>> an unhappy trading floor at deutsche bank, cutting bonuses by 80%. the previous year, deutsche bank cut the bonus pool by 17%. dan curtis created a custom index. these bars track the compensation of global markets and investment bank business as a percent of total compensation. it has fallen to 44% at the end of 2016. matt: there are 30,000 functions on the bloomberg, and we always enjoy showing you our favorite on bloomberg television. maybe they will become your favorites as well. here is another function you will find useful, quic . it will take you to our quick takes where you can get context and insight into timely topics. here is a quick take from this week. ♪ >> time now for our bloomberg quick take where we provide context and background on issues of interest.
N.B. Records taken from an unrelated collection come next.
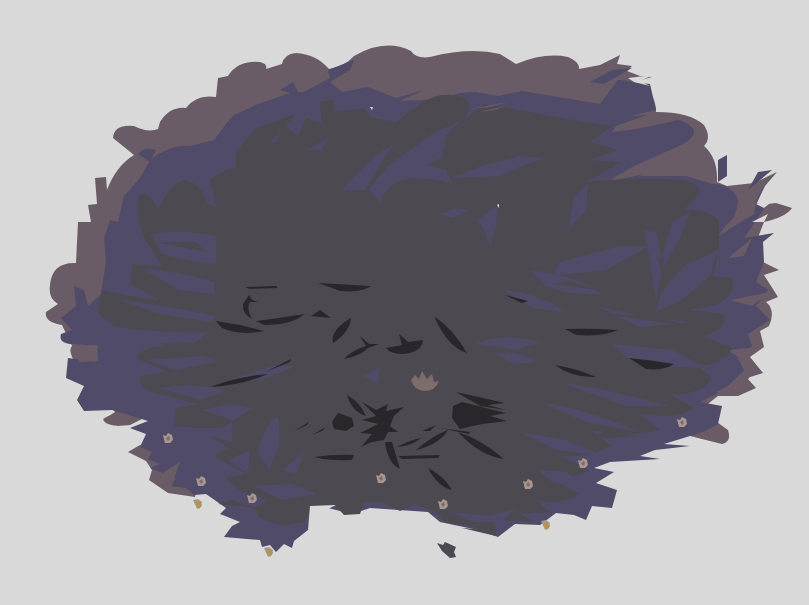
<!DOCTYPE html>
<html lang="en">
<head>
<meta charset="utf-8">
<title>Feathered creature</title>
<style>
:root {
  --paper: #d9d9d9;
  --mauve: #6a5c67;
  --indigo: #504b68;
  --charcoal: #4c4a50;
  --ink: #29272b;
  --nose: #7d6c69;
  --bead: #a8968f;
  --gold: #b3944f;
}
html, body { margin: 0; background: var(--paper); overflow: hidden; }
svg { display: block; width: 809px; height: 605px; }
.mauve { fill: var(--mauve); }
.indigo { fill: var(--indigo); }
.charcoal { fill: var(--charcoal); }
.ink { fill: var(--ink); }
.nose { fill: var(--nose); }
.bead { fill: var(--bead); }
.gold { fill: var(--gold); }
.paper { fill: var(--paper); }
</style>
</head>
<body>
<svg viewBox="0 0 809 605" role="img" aria-label="A round, dark creature covered in layered feathers">
  <defs>
    <g id="bead">
      <path class="bead" d="M-5 -3L-2 -2L0 -5L4 -3L5 2L2 5L-3 5L-4 1Z"/>
      <path class="nose" d="M-2 0L1 -2L2 1L0 3Z"/>
    </g>
    <g id="gold-bead">
      <path class="bead" d="M-5 -4L0 -5L4 -2L3 3L-1 5Z"/>
      <path class="gold" d="M-3 -1L1 -3L4 1L1 5L-1 2Z"/>
    </g>
  </defs>

  <g id="outer-feathers" class="mauve">
    <path d="M50 285Q52 262 76 263L78 222L91 222L88 205L97 204L95 178L106 177L107 190Q116 166 134 155L113 138Q114 124 134 126Q148 133 158 129L160 122Q170 106 186 108Q196 94 216 97L218 78L228 76Q238 60 260 62Q268 64 266 69L282 64Q284 54 296 53Q316 54 329 69Q345 66 354 56Q385 38 411 51Q416 59 430 57Q470 47 500 54L516 64Q545 52 568 57Q580 62 579 69L600 65L620 55L617 64L632 66L627 71L640 76L652 77L634 82Q656 90 656 112Q690 112 704 125Q712 138 704 146Q718 158 717 182L727 186L754 183L777 172L765 186L756 205L776 203L792 208Q786 217 764 222L757 240L763 262L779 270L764 275L778 297L766 302Q776 310 769 326L760 331L764 347L750 357L763 373L747 378L756 388L738 396L718 396L700 410L728 430Q732 442 722 444L690 436L640 420L180 400L130 425Q108 428 103 420L115 412L90 380L74 361Q68 350 72 346L62 325Q44 322 46 312L58 304Q48 298 50 285Z"/>
    <path d="M140 445L128 452L146 461L152 470L149 480L168 493L195 497L200 470Z"/>
  </g>

  <g id="middle-feathers" class="indigo">
    <path d="M61 318L76 306L74 286L84 290L88 306L101 294L106 262L104 238L110 220L118 222L124 196L140 178L150 160Q170 144 190 146L214 140L232 116L258 104L290 93L304 92L330 78L328 70L354 60L350 70L330 82L342 92L368 87L396 98L420 91L456 93L476 92L498 96L522 91L552 96L600 104L618 80L650 84L656 110L630 116Q680 112 694 130Q696 140 670 150L634 166L610 180L660 168L712 184Q732 184 738 200Q736 224 718 238L750 212L770 174L756 203L766 206L744 238L774 233L763 242L764 262L756 282L768 290L756 306L770 320L748 334L752 346L738 358L744 370L730 384L716 394L700 402L722 406L718 424Q706 432 690 436L664 444L690 446L655 450L640 456L660 459L610 462L594 468L614 472L596 483L617 490L612 508L592 506L586 520L574 515L556 513L540 525L515 524L498 537L478 530L440 522L428 512L370 508L352 514L320 506L308 530L294 541L292 548L284 544L276 552L270 545L262 547L260 540L224 537L232 526L240 522L220 514L226 508L206 494L194 495L186 488L170 486L176 478L150 468L160 464L148 459L152 452L140 447L146 434L130 428L148 421L112 410L84 411L77 400L84 386L66 378L68 358L96 362L98 346L74 344Q58 344 61 334L72 330Z"/>
    <path d="M718 182L718 160L727 155L727 176Z"/>
    <path d="M758 172L772 170L748 190Z"/>
    <path d="M590 82L612 70L632 68L604 84Z"/>
    <path d="M280 90L293 82L300 96Z"/>
    <path d="M138 154Q144 146 156 150L150 162Z"/>
  </g>

  <g id="feathers-over-rim" class="mauve">
    <path d="M400 101L428 88L470 90L440 99Z"/>
    <path d="M640 176L672 156L704 146L716 181L690 176Z"/>
    <path d="M606 182L640 168L692 150L664 170Z"/>
    <path d="M612 132Q650 128 684 118L650 114L616 126Z"/>
    <path d="M718 236Q735 212 756 202L754 214Z"/>
    <path d="M728 258L752 238L744 256Z"/>
    <path d="M730 300L770 292L752 306Z"/>
    <path d="M728 350L762 347L742 360Z"/>
    <path d="M716 392L752 374L736 395Z"/>
    <path d="M72 346L97 345L98 361L80 362Z"/>
    <path d="M103 419Q122 407 134 420L118 426Z"/>
    <path d="M155 478L180 462L170 490Z"/>
    <path d="M180 132L222 108L246 104L208 140Z"/>
  </g>

  <g id="body" class="charcoal">
    <path d="M138 196Q148 188 158 210Q170 184 184 180Q200 182 208 204L216 206L210 180Q224 168 236 168L236 150Q256 138 276 143L284 124L298 136L306 118L322 124L320 102L334 99L334 112L364 108L372 118L396 122L420 104Q440 90 462 97Q476 104 462 122L484 104L530 112L584 122L612 126L590 142L618 150L590 160L622 162L586 182Q650 176 688 181Q706 188 696 198L684 210Q708 208 718 220Q722 250 712 276L732 278Q736 296 718 304L690 310L724 314Q728 330 704 336L732 348Q724 364 698 366L712 378Q700 396 670 394L694 408Q680 420 640 414L660 430Q630 438 590 430L612 446Q590 458 560 456L590 470Q570 480 548 478L580 494Q560 506 536 500L550 512L520 514L534 522L494 520L496 534L470 526L444 522L436 512L414 504L400 511L382 502L364 502L360 514L344 515L334 504L314 506L304 522L282 526L260 518L254 508L268 500L240 490L224 478L246 474L214 456L228 448L196 428L174 426L176 408L198 404L160 394Q136 390 140 376L168 372L136 358Q142 346 166 346L120 330L98 314L102 290L132 296L160 300L130 284L132 264L162 266L150 246Q136 230 138 196Z"/>
    <path d="M256 128L296 114L270 142L238 150Z"/>
    <path d="M340 138L398 126L388 142L360 150Z"/>
  </g>

  <g id="gaps-between-feathers" class="indigo">
    <path d="M380 202Q388 180 412 178Q438 178 452 184L446 170L426 165L442 158L446 136L462 120L432 134L408 152L388 166L368 190Z"/>
    <path d="M366 190L384 158L394 144L374 156L342 190Z"/>
    <path d="M316 160L328 138L306 150L320 150L310 176Z"/>
    <path d="M482 166L520 156L546 158L526 164L500 176L450 178Z"/>
    <path d="M477 220L498 205L496 226L490 246L484 230Z"/>
    <path d="M440 214L456 208L470 210L452 218Z"/>
    <path d="M574 196L588 184L586 210L568 230Z"/>
    <path d="M644 230L656 232L662 258L672 222L690 212L680 238L662 270L656 300L650 262Z"/>
    <path d="M656 312Q660 284 688 264L718 250L710 276L682 300Z"/>
    <path d="M560 262L620 246L648 246L606 270L552 276Z"/>
    <path d="M530 270Q580 276 602 294Q570 296 546 286Z"/>
    <path d="M504 290Q540 294 566 312L532 308Z"/>
    <path d="M476 344Q500 332 540 342L516 350Z"/>
    <path d="M496 354Q520 350 536 362L514 364Z"/>
    <path d="M596 306L650 318L694 322L640 327Z"/>
    <path d="M612 344L672 350L706 368L650 366L628 358Z"/>
    <path d="M560 382Q610 390 670 406L626 406Z"/>
    <path d="M540 402Q590 410 640 432L586 422Z"/>
    <path d="M520 432L566 440L604 456L556 450Z"/>
    <path d="M538 470L566 472L586 486L552 482Z"/>
    <path d="M364 376L380 367L378 384Z"/>
    <path d="M152 234Q180 228 216 236L216 264Q188 262 162 254Z"/>
    <path d="M142 268Q182 272 214 282L216 294L178 290Z"/>
    <path d="M120 300Q170 306 216 316L210 322L160 314Z"/>
    <path d="M112 326Q160 334 208 332L196 342L150 344Z"/>
    <path d="M146 360L204 356L216 362L176 370Z"/>
    <path d="M158 388Q190 382 226 390L202 400Z"/>
    <path d="M174 428L222 428L252 408L228 404L202 410L232 420L232 442Z"/>
    <path d="M258 454Q262 426 278 416L280 440L270 470Z"/>
    <path d="M228 460L250 450L248 474Z"/>
    <path d="M282 470L304 452L296 474Z"/>
    <path d="M230 380L272 366L296 366L262 380Z"/>
    <path d="M254 486L292 484L316 494L282 500Z"/>
    <path d="M452 512L490 516L516 508L500 522L472 522Z"/>
  </g>

  <g id="fine-strokes" class="charcoal">
    <path d="M218 504L256 508L232 500Z"/>
    <path d="M462 528L492 530L496 536Z"/>
    <path d="M572 440L640 436L606 432Z"/>
    <path d="M658 258L664 258L662 276Z"/>
    <path d="M552 284L600 290L570 281Z"/>
    <path d="M600 314L690 326L650 315Z"/>
    <path d="M106 322L206 333L150 326Z"/>
    <path d="M156 242L206 252L196 242Z"/>
    <path d="M484 111L506 107L530 114Z"/>
  </g>
  <g id="light-strokes" class="mauve">
    <path d="M470 109L508 102L490 107Z"/>
    <path d="M478 112L506 106L494 110Z"/>
  </g>

  <g id="paper-glints" class="paper">
    <path d="M370 107L373 107L372 110Z"/>
    <path d="M497 205L499 204L499 208Z"/>
    <path d="M628 78L653 75L640 81L650 86L634 82Z"/>
    <path d="M756 204L774 200L764 208Z"/>
    <path d="M752 222L768 214L764 222Z"/>
    <path d="M310 506L336 505L322 512L308 530Z"/>
  </g>

  <g id="face-strokes" class="ink">
    <path d="M245 287L276 286L278 288L250 289Z"/>
    <path d="M318 283L371 286Q362 293 340 291Z"/>
    <path d="M249 295L252 300L258 302L250 302Q246 308 252 319Q242 314 243 304Z"/>
    <path d="M216 321L240 325L264 331Q240 336 222 328Z"/>
    <path d="M256 321Q280 318 305 314Q290 326 264 325Z"/>
    <path d="M311 316L320 310L331 318Z"/>
    <path d="M333 343Q330 330 351 318Q350 332 333 343Z"/>
    <path d="M344 359Q352 350 366 346L360 336L369 344L379 344L368 348Q360 356 344 359Z"/>
    <path d="M386 348L402 345L399 334L408 342L423 340Q422 352 404 354Q390 354 386 348Z"/>
    <path d="M434 316Q454 330 467 353Q448 348 434 316Z"/>
    <path d="M505 295L528 301L522 303Z"/>
    <path d="M565 329Q590 328 618 330Q604 337 576 335Z"/>
    <path d="M555 365Q575 368 596 377Q572 378 555 365Z"/>
    <path d="M629 358Q650 360 674 364Q664 371 646 369Z"/>
    <path d="M210 387Q240 376 268 374Q240 386 210 387Z"/>
    <path d="M265 372L291 359L290 362Z"/>
    <path d="M294 431L309 422L307 425Z"/>
    <path d="M312 435L326 427L322 431Z"/>
    <path d="M332 422L338 413L352 418L354 426L346 431L334 429Z"/>
    <path d="M347 395Q360 402 366 416Q352 412 347 395Z"/>
    <path d="M362 402L376 410L388 404L386 411L404 407L394 416L390 426L398 432L388 432L384 440L372 442L361 447L372 434L360 433L378 424L362 420L376 416Z"/>
    <path d="M314 457Q334 454 354 455L352 460Q330 461 314 457Z"/>
    <path d="M385 442L392 442L400 469Q388 464 385 442Z"/>
    <path d="M398 456L440 455L438 458L402 459Z"/>
    <path d="M397 447Q410 440 421 438Q412 446 397 447Z"/>
    <path d="M416 450Q432 436 448 430Q440 444 416 450Z"/>
    <path d="M422 431L436 425L430 431Z"/>
    <path d="M428 468Q444 476 452 490Q438 487 428 468Z"/>
    <path d="M458 432Q482 440 504 459Q480 456 458 432Z"/>
    <path d="M440 428L470 432L469 434Z"/>
    <path d="M453 406L462 402L506 413L490 416L507 421L482 424L460 429L452 418Z"/>
    <path d="M456 392L505 403L488 405L506 410L480 406Z"/>
  </g>

  <path id="nose" class="nose" d="M411 380L415 375L419 379L422 371L427 379L432 374L434 382L439 381Q436 391 424 391Q414 390 411 380Z"/>

  <g id="beads">
    <use href="#bead" x="168" y="438"/>
    <use href="#bead" x="201" y="481"/>
    <use href="#bead" x="252" y="498"/>
    <use href="#bead" x="381" y="478"/>
    <use href="#bead" x="443" y="504"/>
    <use href="#bead" x="528" y="484"/>
    <use href="#bead" x="583" y="463"/>
    <use href="#bead" x="682" y="422"/>
    <use href="#gold-bead" x="198" y="504"/>
    <use href="#gold-bead" x="269" y="552"/>
    <use href="#gold-bead" x="546" y="525"/>
  </g>

  <path id="fallen-tuft" class="charcoal" d="M437 543L443 545L445 542L456 547L454 552L456 557L450 558L442 551Z"/>
</svg>
</body>
</html>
the central bank started cutting interest rates to near zero after the 2008 financial crisis. they thought things would gradually get back to normal. now they are wondering what normal means. rates are still super low and unlikely to come all the way back. the reason is the neutral rate of interest which stimulates the economy or cools it down -- in november, after donald trump election, u.s. bond yields rose, lifted by a promise of enormous tax cuts combined with higher spending on infrastructure. in the longer perspective, this rise is a blip after more than two decades of steadily falling rates. these low rates leave central ranks little or no room to cut again if stimulus is required. neutral interest rates have historically tracked economic growth, which is largely determined by productivity, and productivity is less than 1% the year since 1970 in the united states.
the climbing birth rates have -- declining birth rates have led to an increase in the ratio of workers to dependents. workers save more than dependents. at the same time, the falling price of machine and capital goods has kept spending on investments low and created a savings which has acted to further lower interest rates. here is the argument, unable to cut interest rates further, central banks have had to find other ways of stimulating demand, such as quantitative easing. fiscal stimulus proposed by president is another possibility. budget deficits push interest rates higher. matt: that was just one of the many quick takes you can find on the bloomberg. you can also find them at bloomberg.com along with the latest business news and analysis 24 hours a day. that will be all for "bloomberg best" this week. i am matt miller from berlin. thank you for watching bloomberg television.
david: the live audience does not intimidate you, right? oprah: not a bit. [laughter] david: no? ok. you came from very modest circumstances. oprah: modest is not the word. david: very few people in the world are known by one name. oprah: they started me a campaign called "what is an oprah?" david: you are a big shareholder in weight watchers. oprah: that is a sign, when weight watchers says, let us help you. david: have you ever thought you could actually run for president? oprah: i thought, oh, gee, i don't have the experience. i don't know enough. i don't know and now i am thinking, oh? [laughter] >> would you fix your tie, please? david: well, people wouldn't recognize me if my tie was fixed, but ok. just leave it this way.